EXERCISE INSTRUCTIONS - Write out the lines from the top of the material through the line with "border-box; margin: 0;", exactly and with nothing added.

= = =

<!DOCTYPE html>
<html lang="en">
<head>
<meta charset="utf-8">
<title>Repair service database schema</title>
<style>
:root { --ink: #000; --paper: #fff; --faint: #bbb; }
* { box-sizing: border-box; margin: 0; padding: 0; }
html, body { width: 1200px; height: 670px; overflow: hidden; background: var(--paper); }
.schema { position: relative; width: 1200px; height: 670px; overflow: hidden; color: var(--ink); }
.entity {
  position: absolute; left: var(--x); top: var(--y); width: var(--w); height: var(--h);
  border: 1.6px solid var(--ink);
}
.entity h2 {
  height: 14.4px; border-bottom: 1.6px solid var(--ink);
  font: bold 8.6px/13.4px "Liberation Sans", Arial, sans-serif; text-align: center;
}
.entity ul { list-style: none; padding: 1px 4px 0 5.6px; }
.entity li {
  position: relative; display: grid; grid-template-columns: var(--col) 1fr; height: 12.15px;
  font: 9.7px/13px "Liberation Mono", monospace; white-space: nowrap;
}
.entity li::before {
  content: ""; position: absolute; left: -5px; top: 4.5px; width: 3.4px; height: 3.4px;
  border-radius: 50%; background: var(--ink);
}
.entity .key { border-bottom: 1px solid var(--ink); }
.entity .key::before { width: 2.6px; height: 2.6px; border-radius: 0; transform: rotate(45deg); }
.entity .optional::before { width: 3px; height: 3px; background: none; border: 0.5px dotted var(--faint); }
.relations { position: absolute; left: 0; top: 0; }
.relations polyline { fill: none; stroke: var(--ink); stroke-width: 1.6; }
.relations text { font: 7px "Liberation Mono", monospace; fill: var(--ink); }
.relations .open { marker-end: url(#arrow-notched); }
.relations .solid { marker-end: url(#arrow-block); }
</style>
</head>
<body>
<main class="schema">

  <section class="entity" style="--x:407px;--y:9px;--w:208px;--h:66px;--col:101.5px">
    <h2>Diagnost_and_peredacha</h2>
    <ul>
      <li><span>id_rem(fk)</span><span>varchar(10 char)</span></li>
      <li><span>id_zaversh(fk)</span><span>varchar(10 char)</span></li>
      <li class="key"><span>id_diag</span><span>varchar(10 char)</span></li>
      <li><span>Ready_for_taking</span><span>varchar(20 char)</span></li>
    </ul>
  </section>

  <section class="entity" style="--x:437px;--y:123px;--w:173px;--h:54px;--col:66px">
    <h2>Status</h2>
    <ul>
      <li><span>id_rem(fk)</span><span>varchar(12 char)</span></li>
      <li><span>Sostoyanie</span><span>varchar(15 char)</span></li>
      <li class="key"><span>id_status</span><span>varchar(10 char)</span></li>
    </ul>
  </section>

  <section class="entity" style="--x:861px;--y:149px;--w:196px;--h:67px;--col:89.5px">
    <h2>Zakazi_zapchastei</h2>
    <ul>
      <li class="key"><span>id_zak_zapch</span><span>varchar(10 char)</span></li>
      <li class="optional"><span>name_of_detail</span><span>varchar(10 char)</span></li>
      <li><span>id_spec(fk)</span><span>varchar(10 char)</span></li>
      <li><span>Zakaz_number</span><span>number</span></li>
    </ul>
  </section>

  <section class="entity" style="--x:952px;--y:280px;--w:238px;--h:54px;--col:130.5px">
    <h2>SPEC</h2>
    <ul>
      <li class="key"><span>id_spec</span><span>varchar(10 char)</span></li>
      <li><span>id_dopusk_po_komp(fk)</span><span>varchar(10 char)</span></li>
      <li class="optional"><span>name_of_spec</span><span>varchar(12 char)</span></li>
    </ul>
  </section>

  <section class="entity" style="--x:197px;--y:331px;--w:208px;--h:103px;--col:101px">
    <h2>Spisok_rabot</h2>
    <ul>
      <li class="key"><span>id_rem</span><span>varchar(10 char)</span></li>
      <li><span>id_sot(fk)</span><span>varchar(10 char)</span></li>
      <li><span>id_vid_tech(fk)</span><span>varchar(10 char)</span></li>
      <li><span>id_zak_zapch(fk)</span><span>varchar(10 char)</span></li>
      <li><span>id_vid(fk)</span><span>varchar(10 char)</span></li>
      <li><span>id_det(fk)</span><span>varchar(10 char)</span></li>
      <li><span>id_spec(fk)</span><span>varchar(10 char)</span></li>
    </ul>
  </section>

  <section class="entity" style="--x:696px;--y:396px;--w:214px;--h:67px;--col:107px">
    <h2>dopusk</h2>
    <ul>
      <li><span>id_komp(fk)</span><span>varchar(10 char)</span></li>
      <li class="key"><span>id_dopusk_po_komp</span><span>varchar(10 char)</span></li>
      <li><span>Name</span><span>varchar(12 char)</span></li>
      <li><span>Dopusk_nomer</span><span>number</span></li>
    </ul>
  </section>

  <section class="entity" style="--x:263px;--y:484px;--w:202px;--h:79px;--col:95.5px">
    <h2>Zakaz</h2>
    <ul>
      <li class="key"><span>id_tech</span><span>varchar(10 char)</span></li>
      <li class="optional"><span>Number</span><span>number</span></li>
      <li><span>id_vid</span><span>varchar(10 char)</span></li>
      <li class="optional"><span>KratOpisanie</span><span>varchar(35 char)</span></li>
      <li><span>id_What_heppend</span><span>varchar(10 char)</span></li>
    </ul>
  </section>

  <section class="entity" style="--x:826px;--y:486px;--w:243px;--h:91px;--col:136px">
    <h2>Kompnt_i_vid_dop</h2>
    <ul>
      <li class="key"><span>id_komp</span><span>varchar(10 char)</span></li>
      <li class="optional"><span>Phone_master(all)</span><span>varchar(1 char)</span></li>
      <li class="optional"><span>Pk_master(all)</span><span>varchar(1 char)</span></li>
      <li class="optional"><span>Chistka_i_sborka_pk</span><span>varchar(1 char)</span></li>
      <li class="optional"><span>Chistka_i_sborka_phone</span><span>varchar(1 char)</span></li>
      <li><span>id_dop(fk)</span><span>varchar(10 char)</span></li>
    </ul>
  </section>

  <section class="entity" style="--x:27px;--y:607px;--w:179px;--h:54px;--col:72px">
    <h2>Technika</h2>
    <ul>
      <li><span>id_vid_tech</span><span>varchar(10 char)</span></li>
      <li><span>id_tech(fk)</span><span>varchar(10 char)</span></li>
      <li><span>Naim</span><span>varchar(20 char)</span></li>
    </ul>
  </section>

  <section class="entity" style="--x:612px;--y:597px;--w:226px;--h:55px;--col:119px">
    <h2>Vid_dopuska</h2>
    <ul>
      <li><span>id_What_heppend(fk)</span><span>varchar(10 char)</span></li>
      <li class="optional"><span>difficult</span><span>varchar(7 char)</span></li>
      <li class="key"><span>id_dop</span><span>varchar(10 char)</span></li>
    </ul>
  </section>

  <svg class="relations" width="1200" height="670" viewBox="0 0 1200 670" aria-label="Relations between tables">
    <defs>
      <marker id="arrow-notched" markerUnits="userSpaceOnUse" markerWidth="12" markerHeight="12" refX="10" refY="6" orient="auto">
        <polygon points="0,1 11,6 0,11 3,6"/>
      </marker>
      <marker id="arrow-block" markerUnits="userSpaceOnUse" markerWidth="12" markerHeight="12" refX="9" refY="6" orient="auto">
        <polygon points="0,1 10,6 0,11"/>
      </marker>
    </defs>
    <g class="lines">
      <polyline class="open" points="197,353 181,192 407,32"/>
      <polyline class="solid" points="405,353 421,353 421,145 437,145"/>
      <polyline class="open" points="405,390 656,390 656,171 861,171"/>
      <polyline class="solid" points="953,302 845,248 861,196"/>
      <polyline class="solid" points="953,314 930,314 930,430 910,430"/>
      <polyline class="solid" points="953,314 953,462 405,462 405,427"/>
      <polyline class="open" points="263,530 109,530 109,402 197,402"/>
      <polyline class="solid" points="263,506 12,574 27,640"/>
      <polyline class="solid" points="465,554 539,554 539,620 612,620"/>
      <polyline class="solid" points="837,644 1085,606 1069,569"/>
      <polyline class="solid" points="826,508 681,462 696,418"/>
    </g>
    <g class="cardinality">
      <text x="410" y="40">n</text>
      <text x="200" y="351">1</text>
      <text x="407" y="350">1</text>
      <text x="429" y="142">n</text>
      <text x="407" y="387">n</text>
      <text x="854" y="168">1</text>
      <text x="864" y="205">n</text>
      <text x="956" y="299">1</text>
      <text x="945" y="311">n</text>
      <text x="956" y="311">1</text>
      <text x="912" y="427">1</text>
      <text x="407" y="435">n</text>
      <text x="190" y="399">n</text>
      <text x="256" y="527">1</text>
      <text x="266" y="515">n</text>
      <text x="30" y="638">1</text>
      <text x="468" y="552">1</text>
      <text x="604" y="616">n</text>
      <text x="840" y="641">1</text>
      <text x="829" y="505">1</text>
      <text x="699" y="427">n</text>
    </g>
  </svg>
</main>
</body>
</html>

= = =

EXERCISE SOLUTION -
<!DOCTYPE html>
<html lang="en">
<head>
<meta charset="utf-8">
<title>Repair service database schema</title>
<style>
:root { --ink: #000; --paper: #fff; --faint: #bbb; }
* { box-sizing: border-box; margin: 0; padding: 0; }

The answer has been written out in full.